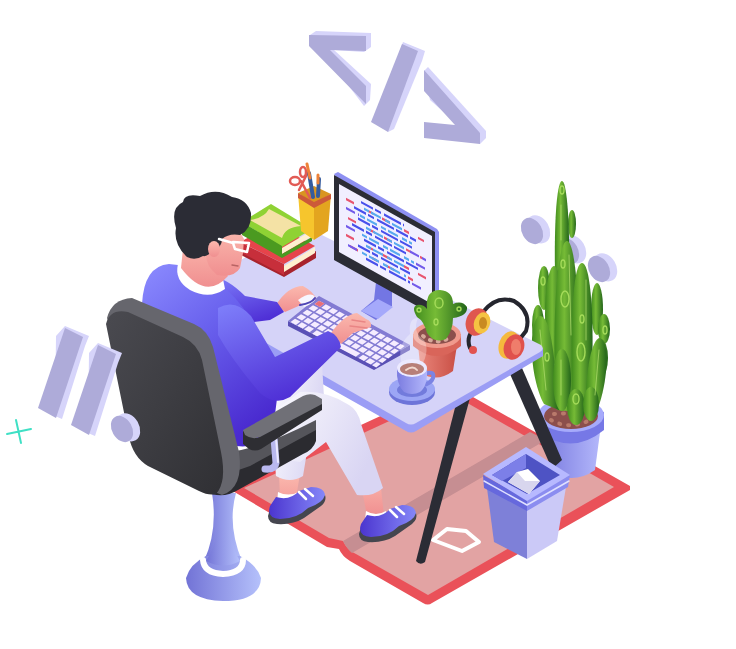
<!DOCTYPE html>
<html lang="en">
<head>
<meta charset="utf-8">
<title>Programmer at a desk</title>
<style>
:root{--paper:#fff;--lilac:#aeabd9;--lilac-light:#d6d4fa;--desk:#d5d3f8;--desk-edge:#9b9df5;--ink:#2b2c35;--chair:#3b3b40;--rug:#e2a3a3;--rug-edge:#ea5159;--skin:#f6a09b;--teal:#3fe0c5;--leaf-light:#a5dc5a}
html,body{margin:0;background:var(--paper);overflow:hidden}
svg{display:block;width:736px;height:649px}
.face{fill:var(--lilac)}.side{fill:var(--lilac-light)}
.ink{fill:var(--ink)}.skin{fill:url(#skin)}.white{fill:#fff}
.line{fill:none;stroke-linecap:round;stroke-linejoin:round}
.spots{fill:none;stroke:var(--leaf-light);stroke-width:1.4}
.code{fill:none;stroke-width:2.4}
</style>
</head>
<body>
<svg viewBox="0 0 736 649" role="img" aria-label="Isometric illustration of a programmer typing at a desk">
<defs>
<linearGradient id="sweater" x1="0" y1="0" x2=".6" y2="1"><stop offset="0" stop-color="#8c8cff"/><stop offset=".45" stop-color="#6a62ee"/><stop offset="1" stop-color="#4a2bd0"/></linearGradient>
<linearGradient id="sleeve" x1="0" y1="0" x2=".5" y2="1"><stop offset="0" stop-color="#7f80fb"/><stop offset="1" stop-color="#4f30d6"/></linearGradient>
<linearGradient id="trousers" x1="0" y1="0" x2="1" y2=".4"><stop offset="0" stop-color="#fff"/><stop offset="1" stop-color="#d9d5f3"/></linearGradient>
<linearGradient id="skin" x1="0" y1="0" x2="0" y2="1"><stop offset="0" stop-color="#fbb9ae"/><stop offset="1" stop-color="#f08f90"/></linearGradient>
<linearGradient id="metal" x1="0" x2="1"><stop offset="0" stop-color="#7273d6"/><stop offset="1" stop-color="#b5c1fb"/></linearGradient>
<linearGradient id="pot" x1="0" x2="1"><stop offset="0" stop-color="#7b7ce0"/><stop offset="1" stop-color="#b4b8fb"/></linearGradient>
<linearGradient id="clay" x1="0" x2="1"><stop offset="0" stop-color="#e9867b"/><stop offset="1" stop-color="#c94f45"/></linearGradient>
<linearGradient id="leaf" x1="0" x2="1"><stop offset="0" stop-color="#3f8a1d"/><stop offset=".4" stop-color="#76bb36"/><stop offset="1" stop-color="#23651a"/></linearGradient>
<linearGradient id="chair-back" x1="0" y1="0" x2="1" y2="1"><stop offset="0" stop-color="#4a4a50"/><stop offset="1" stop-color="#303034"/></linearGradient>
<linearGradient id="shoe" x1="0" x2="1"><stop offset="0" stop-color="#4b35cf"/><stop offset="1" stop-color="#8587f8"/></linearGradient>
<g id="disc"><ellipse class="side" cx="3" cy="1" rx="11" ry="15" transform="rotate(-30)"/><ellipse class="face" rx="10" ry="14" transform="translate(-3 1) rotate(-30)"/></g>
<g id="slash"><path class="side" d="M27 0 51 10 47 20 24 93 17 90 18 10Z"/><path class="face" d="M27 2 45 11 18 92 0 82Z"/></g>
<g id="sneaker"><path fill="#45464f" d="M0 30Q0 37 9 38Q25 39 36 32L53 20Q59 15 57 9L30 20 2 23Z"/><path fill="url(#shoe)" d="M2 20 8 11Q22 15 31 5L43 1Q56 1 57 9Q55 17 40 22Q29 33 12 33Q-2 32 2 20Z"/><path class="line" stroke="#fff" stroke-width="2.5" d="M31 6 38 13M37 3 45 10"/></g>
</defs>

<g id="code-tag">
<path class="side" d="M310 35 316 31 371 33 371 47 364 52 334 50 371 84 370 100 364 106Z"/>
<path class="face" d="M309 35 366 36 366 51 330 50 366 86 366 104 309 46Z"/>
<path class="side" d="M403 42 425 51 422 61 394 129 388 132 386 90Z"/>
<path class="face" d="M402 44 418 51 388 132 371 122Z"/>
<path class="side" d="M424 71 428 67 486 131 486 138 480 144 430 100Z"/>
<path class="face" d="M424 70 480 133 480 144 424 138 424 122 455 125 424 91Z"/>
</g>

<g id="rug">
<path fill="var(--rug-edge)" d="M226 487 450 384 630 486 630 490 432 603Q428 606 423 603L350 561Q342 556 339 549L327 547Z"/>
<path fill="var(--rug)" d="M244 488 450 393 614 487 428 595 356 554Q347 550 343 541L329 538Z"/>
<path fill="#c68e92" d="M343 541 530 432 546 440 352 553Q347 549 343 541Z"/>
<path class="line" stroke="#fff" stroke-width="4" d="M433 540 447 529 466 531 479 542 462 551Z"/>
</g>

<g id="floating-dots"><use href="#disc" x="535" y="230"/><use href="#disc" x="571" y="250"/><use href="#disc" x="602" y="268"/></g>

<g id="tall-cactus">
<path fill="url(#pot)" d="M545 425H601L595 470Q574 485 550 472Z"/>
<path fill="#7678e6" d="M539 414V432Q572 456 604 430V412Z"/>
<ellipse cx="571" cy="415" rx="33" ry="17" fill="#a6aafb"/>
<ellipse cx="571" cy="416" rx="27" ry="13" fill="#8c4f4c"/>
<path class="line" stroke="#b97a6b" stroke-width="4" stroke-dasharray="1 8" d="M551 420Q570 431 592 419M554 414 590 412"/>
<g fill="url(#leaf)">
<ellipse cx="572" cy="224" rx="4" ry="14"/>
<path d="M555 275C554 220 557 181 562 181C567 181 570 225 569 275Z"/>
<ellipse cx="544" cy="288" rx="6" ry="22"/><ellipse cx="554" cy="315" rx="9" ry="49"/>
<ellipse cx="597" cy="309" rx="6" ry="26"/><ellipse cx="604" cy="329" rx="6" ry="15"/><ellipse cx="538" cy="325" rx="6" ry="20"/>
<path d="M557 410C551 340 556 241 567 241C578 241 582 350 577 412Z"/>
<path d="M573 410C570 350 571 263 582 263C593 263 595 350 590 412Z"/>
<ellipse cx="601" cy="358" rx="7" ry="19"/>
<path d="M544 404C527 370 530 316 540 316C552 316 555 365 559 410Z"/>
<path d="M586 410C585 370 592 338 600 338C611 342 607 384 598 408Z"/>
<ellipse cx="562" cy="380" rx="9" ry="31"/><ellipse cx="576" cy="407" rx="9" ry="18"/><ellipse cx="591" cy="404" rx="8" ry="17"/>
</g>
<g class="spots"><ellipse cx="562" cy="190" rx="2" ry="4"/><ellipse cx="565" cy="299" rx="4" ry="8"/><ellipse cx="581" cy="352" rx="4" ry="9"/><ellipse cx="582" cy="319" rx="2" ry="4"/><ellipse cx="547" cy="357" rx="2" ry="4"/><ellipse cx="605" cy="330" rx="2" ry="4"/><ellipse cx="543" cy="281" rx="2" ry="4"/><ellipse cx="576" cy="399" rx="3" ry="5"/><ellipse cx="563" cy="264" rx="2" ry="4"/></g>
<path class="line" stroke="#b4e06f" stroke-width="1" opacity=".7" d="M561 205V240M569 255 571 335M586 280V340M540 330 546 390M561 360V395M599 350 595 395"/>
</g>

<g id="desk">
<path class="ink" d="M510 374 522 368 562 460 552 469Z"/>
<path class="ink" d="M457 400 470 398 425 562Q420 566 416 561Z"/>
<path fill="var(--desk-edge)" d="M200 300 412 424 543 348V356L416 431Q411 434 406 431L200 315Z"/>
<path fill="var(--desk)" d="M200 285 300 224 541 345Q545 349 540 352L416 423Q411 426 406 423L200 305Z"/>
</g>

<g id="books">
<path fill="#a8232d" d="M241 248 284 270 316 251V258L284 277 241 255Z"/>
<path fill="#fff0d0" d="M284 266 315 247V253L284 272Z"/>
<path fill="#e6444b" d="M240 242 274 224 315 246 284 264Z"/><path fill="#c72f3b" d="M240 242 284 264V275L240 252Z"/>
<path fill="#fff0d0" d="M282 248 311 231V237L282 254Z"/>
<path fill="#8fd234" d="M242 222 271 204 312 229 282 247Z"/><path fill="#4b9a20" d="M242 222 282 246V258L242 235ZM282 254 312 237V241L282 258Z"/>
<path fill="#f4e2a5" d="M250 220Q264 218 269 209L301 226Q285 227 282 238Z"/>
</g>

<g id="pencil-cup">
<path fill="#d99520" d="M298 193 314 186 331 194 314 204Z"/>
<path class="line" stroke="#e25b55" stroke-width="2.5" d="M301 181 310 198M299 190 308 172"/>
<g class="line" stroke="#e25b55" stroke-width="2.5"><ellipse cx="295" cy="181" rx="5" ry="4"/><ellipse cx="303" cy="172" rx="3" ry="5"/></g>
<path class="line" stroke="#355b9e" stroke-width="4" d="M309 173 313 197M319 179 318 196"/>
<path class="line" stroke="#ee8238" stroke-width="3" d="M307 164 310 178M318 175V183"/>
<path fill="#f6c52d" d="M298 193 314 204V240L301 231Z"/><path fill="#e3a51f" d="M314 204 331 194 328 231 314 240Z"/>
<path fill="#cc5939" d="M298 193 314 202 331 194V199L314 208 298 198Z"/>
</g>

<g id="monitor">
<path fill="#7376e3" d="M376 282 392 291V306L376 320 361 311 374 300Z"/><path fill="#a5a9fb" d="M361 311 378 299 393 307 378 319Z"/>
<path fill="#8e90f2" d="M334 174 338 172 437 229 439 232V312L434 316Z"/>
<path class="ink" d="M334 175 435 232V316L334 260Z"/>
<path fill="#f1efff" d="M339 184 432 236V304L339 252Z"/>
<g class="code" transform="matrix(1 .54 0 1 346 198)">
<path stroke="#4850ec" stroke-dasharray="12 2 6 3 17 2" d="M15-4H58M8 5H72M12 14H68M6 23H60M18 32H72M12 41H64M20 50H64"/>
<path stroke="#e8556f" stroke-dasharray="8 14 5 9" d="M0 1H78M2 19H76M0 37H80M4 46H70"/>
<path stroke="#57a9ee" stroke-dasharray="5 2 10 4" d="M18 1H58M14 10H66M20 19H62M16 28H68M20 37H60M16 46H60"/>
<path stroke="#735bea" stroke-dasharray="9 3 4 2" d="M0 10H13M64 19H80M0 28H12M70 28H80M2 46H12M66 50H78"/>
</g>
</g>

<g id="keyboard">
<path fill="#5a50b5" d="M288 321 373 365 410 345V350L374 370 288 326Z"/><path fill="#837bd3" d="M288 321 319 296 410 345 374 366Z"/>
<g fill="none" stroke="#f5ecff" stroke-width="7.5" stroke-dasharray="8 2" transform="matrix(.68 .36 -.6 .45 319 299)"><path d="M2 6H128M2 16H128M2 26H128M2 36H128M2 46H32M102 46H128"/><path stroke-dasharray="none" d="M34 46H98"/><path stroke="#e9707a" d="M2 6H10"/></g>
</g>

<g id="headphones">
<path class="line" stroke="#25262e" stroke-width="4" d="M483 312Q496 295 514 301Q532 312 526 331L519 340M473 330Q466 338 470 348"/>
<circle cx="473" cy="350" r="4" fill="#e25350"/>
<ellipse cx="477" cy="322" rx="11" ry="14" fill="#df574f" transform="rotate(20 477 322)"/><ellipse cx="482" cy="323" rx="8" ry="11" fill="#f5c342" transform="rotate(20 482 323)"/><ellipse cx="483" cy="323" rx="4" ry="6" fill="#c98a22"/>
<ellipse cx="509" cy="345" rx="10" ry="14" fill="#f5b93d" transform="rotate(20 509 345)"/><ellipse cx="514" cy="347" rx="10" ry="13" fill="#e0514c" transform="rotate(20 514 347)"/><ellipse cx="516" cy="347" rx="5" ry="8" fill="#ef7d6b"/>
</g>

<g id="potted-cactus">
<path fill="url(#clay)" d="M418 345H457L453 371Q437 383 421 373Z"/><path fill="#d9655a" d="M413 334V346Q437 366 461 346V334Z"/>
<ellipse cx="437" cy="335" rx="24" ry="13" fill="#f09a8d"/><ellipse cx="437" cy="335" rx="19" ry="9" fill="#8c4f4c"/>
<path class="line" stroke="#d7a89a" stroke-width="4" stroke-dasharray="1 7" d="M423 336Q437 347 452 336"/>
<path fill="url(#leaf)" d="M427 333Q424 321 417 317Q411 307 417 305Q423 304 427 309Q425 290 440 290Q453 291 453 304Q462 300 467 307Q468 316 453 318Q453 330 446 339Q434 344 427 333Z"/>
<g class="spots"><ellipse cx="439" cy="303" rx="4" ry="5"/><ellipse cx="436" cy="322" rx="2" ry="3"/><circle cx="419" cy="310" r="2"/><circle cx="459" cy="309" r="2"/></g>
</g>

<g id="coffee">
<path fill="#fff" opacity=".3" d="M402 364Q396 346 410 334Q408 318 418 318Q412 332 424 340Q430 350 422 365Z"/>
<ellipse cx="412" cy="392" rx="23" ry="13" fill="#6d74d9"/><ellipse cx="412" cy="389" rx="23" ry="12" fill="#9ca6f5"/><ellipse cx="412" cy="390" rx="15" ry="7" fill="#727bdc"/>
<path class="line" stroke="#7b83e3" stroke-width="4" d="M425 374Q435 370 433 378Q431 384 422 385"/>
<path fill="url(#pot)" d="M397 368H427Q428 386 420 392Q412 396 404 392Q396 384 397 368Z"/><ellipse cx="412" cy="368" rx="15" ry="9" fill="#eceaff"/><ellipse cx="412" cy="369" rx="12" ry="6" fill="#b77f78"/><path class="line" stroke="#f1d8cf" stroke-width="2" d="M406 370Q413 365 417 370"/>
</g>

<g id="legs">
<path class="skin" d="M279 474H300L296 498H280ZM362 490 381 488 384 516H367Z"/>
<path class="white" d="M278 492Q288 497 299 492L298 505Q287 512 277 503ZM366 511Q376 517 386 511L388 520Q374 530 365 520Z"/>
<use href="#sneaker" x="268" y="486"/><use href="#sneaker" x="359" y="504"/>
<path fill="url(#trousers)" d="M270 405 322 362 324 398 311 428 303 476Q290 484 276 476Z"/>
<path fill="url(#trousers)" d="M255 425 300 392Q326 390 349 405Q358 410 361 424L383 488Q373 497 357 495L326 442 300 462 255 455Z"/>
</g>

<g id="programmer">
<path class="skin" d="M276 305Q288 286 303 286Q314 292 316 299L303 304 285 312Z"/><path fill="#f7f6ff" d="M298 300Q311 291 315 297Q317 302 304 307Z"/><path class="line" stroke="#4e45b5" stroke-width="2" d="M300 305Q312 303 315 298"/>
<path fill="url(#sleeve)" d="M211 276Q227 278 245 296L277 302 284 312 270 320 230 325Z"/>
<path fill="url(#sweater)" d="M142 304Q144 266 169 264L178 265Q200 280 226 289Q250 310 260 343L280 375 273 430Q262 449 236 446L190 350Z"/>
<path class="skin" d="M331 333Q345 314 357 313L366 319Q372 321 371 327L353 333 341 344Z"/>
<path class="line" stroke="#e98585" stroke-width="1.5" d="M352 320 365 322M350 326 367 328"/>
<path fill="url(#sleeve)" d="M218 308Q235 298 251 316L275 357 328 331Q339 335 341 347L290 397Q275 406 260 393Q232 360 218 335Z"/>
<path class="white" d="M178 264Q174 280 190 290Q209 300 225 289L223 279Z"/>
<path class="skin" d="M183 249 206 238 228 276Q206 301 181 268Z"/>
<path class="skin" d="M207 248Q207 223 238 229L244 239 243 253 240 268Q234 278 217 275Q203 264 207 248Z"/>
<path class="ink" d="M187 257Q173 244 176 228Q170 208 183 202Q184 193 200 196Q216 187 232 197Q247 199 251 213Q252 229 240 235Q229 233 222 239Q222 249 212 250Q208 257 203 256Q195 261 187 257Z"/>
<ellipse cx="214" cy="249" rx="6" ry="8" class="skin"/>
<path class="line" stroke="#fff" stroke-width="2.5" d="M219 239 233 243 235 249 247 252 249 243 233 242"/>
<path class="line" stroke="#b96464" stroke-width="1.4" d="M232 265 238 266"/>
</g>

<g id="office-chair">
<path fill="url(#metal)" d="M212 493H236Q227 525 242 561Q224 573 204 561Q218 530 212 493Z"/>
<path fill="url(#metal)" d="M186 578Q190 564 206 556H240Q257 565 261 578Q260 601 223 601Q187 600 186 578Z"/>
<path class="line" stroke="#fff" stroke-width="6" d="M203 560Q204 573 223 574Q243 573 243 560"/><path fill="url(#metal)" d="M217 530H230Q233 550 240 561Q223 570 206 561Q215 548 217 530Z"/>
<path fill="#2b2b30" d="M220 470 316 425V441Q313 450 303 454L238 490Q225 498 212 494Z"/><path fill="#55555b" d="M228 452Q260 449 316 420V430L250 466 230 473Z"/>
<path fill="#66666d" d="M107 318Q112 299 132 298L194 324Q208 330 213 347L239 452Q244 488 222 495L150 466Z"/>
<path fill="url(#chair-back)" d="M106 324Q110 308 128 312L183 337Q198 344 202 360L221 452Q227 482 216 494Q209 496 199 491L148 466Q133 457 129 437Z"/>
<path class="line" stroke="#b9b8ef" stroke-width="7" d="M274 438 276 463Q275 470 265 469"/><path class="line" stroke="#eceaff" stroke-width="2" d="M276 438 278 462"/>
<path fill="#2e2e33" d="M243 431 257 438 322 402V410L261 449Q255 452 249 449L243 444Z"/><path fill="#707077" d="M243 430 303 396Q309 393 315 395L322 399V404L260 437Q252 440 245 435Z"/>
</g>

<g id="waste-bin">
<path fill="#7e80d8" d="M487 488 527 506V559L494 542Z"/><path fill="#cbc9f7" d="M527 506 566 487 557 541 527 559Z"/>
<path fill="#6668dd" d="M483 475 527 499V511L484 488Z"/><path fill="#8b8df0" d="M527 499 570 475 568 487 527 511Z"/>
<path fill="#b7b9ff" d="M483 474 526 447 570 475 527 501Z"/><path fill="#4e53c4" d="M492 475 526 454 560 475 527 494Z"/><path fill="#7c7fe8" d="M492 475 526 454V468L502 481Z"/>
<path class="white" d="M508 482 517 472 528 469 540 481 529 494Z"/><path fill="#d8d6ee" d="M517 472 525 481 540 481 529 494 508 482Z"/>
<path class="line" stroke="#dfe0ff" stroke-width="1.5" d="M484 481 527 505 569 481"/>
</g>

<g id="comment-slashes"><use href="#slash" x="38" y="326"/><use href="#slash" x="71" y="343"/><use href="#disc" x="125" y="428"/></g>
<path id="spark" class="line" stroke="var(--teal)" stroke-width="2" d="M7 434 31 429M16 420 21 443"/>
</svg>
</body>
</html>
+-------+
» **AIM OF THE EXERCISE**: Where in the listing does the string "href" appear? Copy every line that has it.

» **OUTPUT FOR THIS EXERCISE**:
<g id="floating-dots"><use href="#disc" x="535" y="230"/><use href="#disc" x="571" y="250"/><use href="#disc" x="602" y="268"/></g>
<use href="#sneaker" x="268" y="486"/><use href="#sneaker" x="359" y="504"/>
<g id="comment-slashes"><use href="#slash" x="38" y="326"/><use href="#slash" x="71" y="343"/><use href="#disc" x="125" y="428"/></g>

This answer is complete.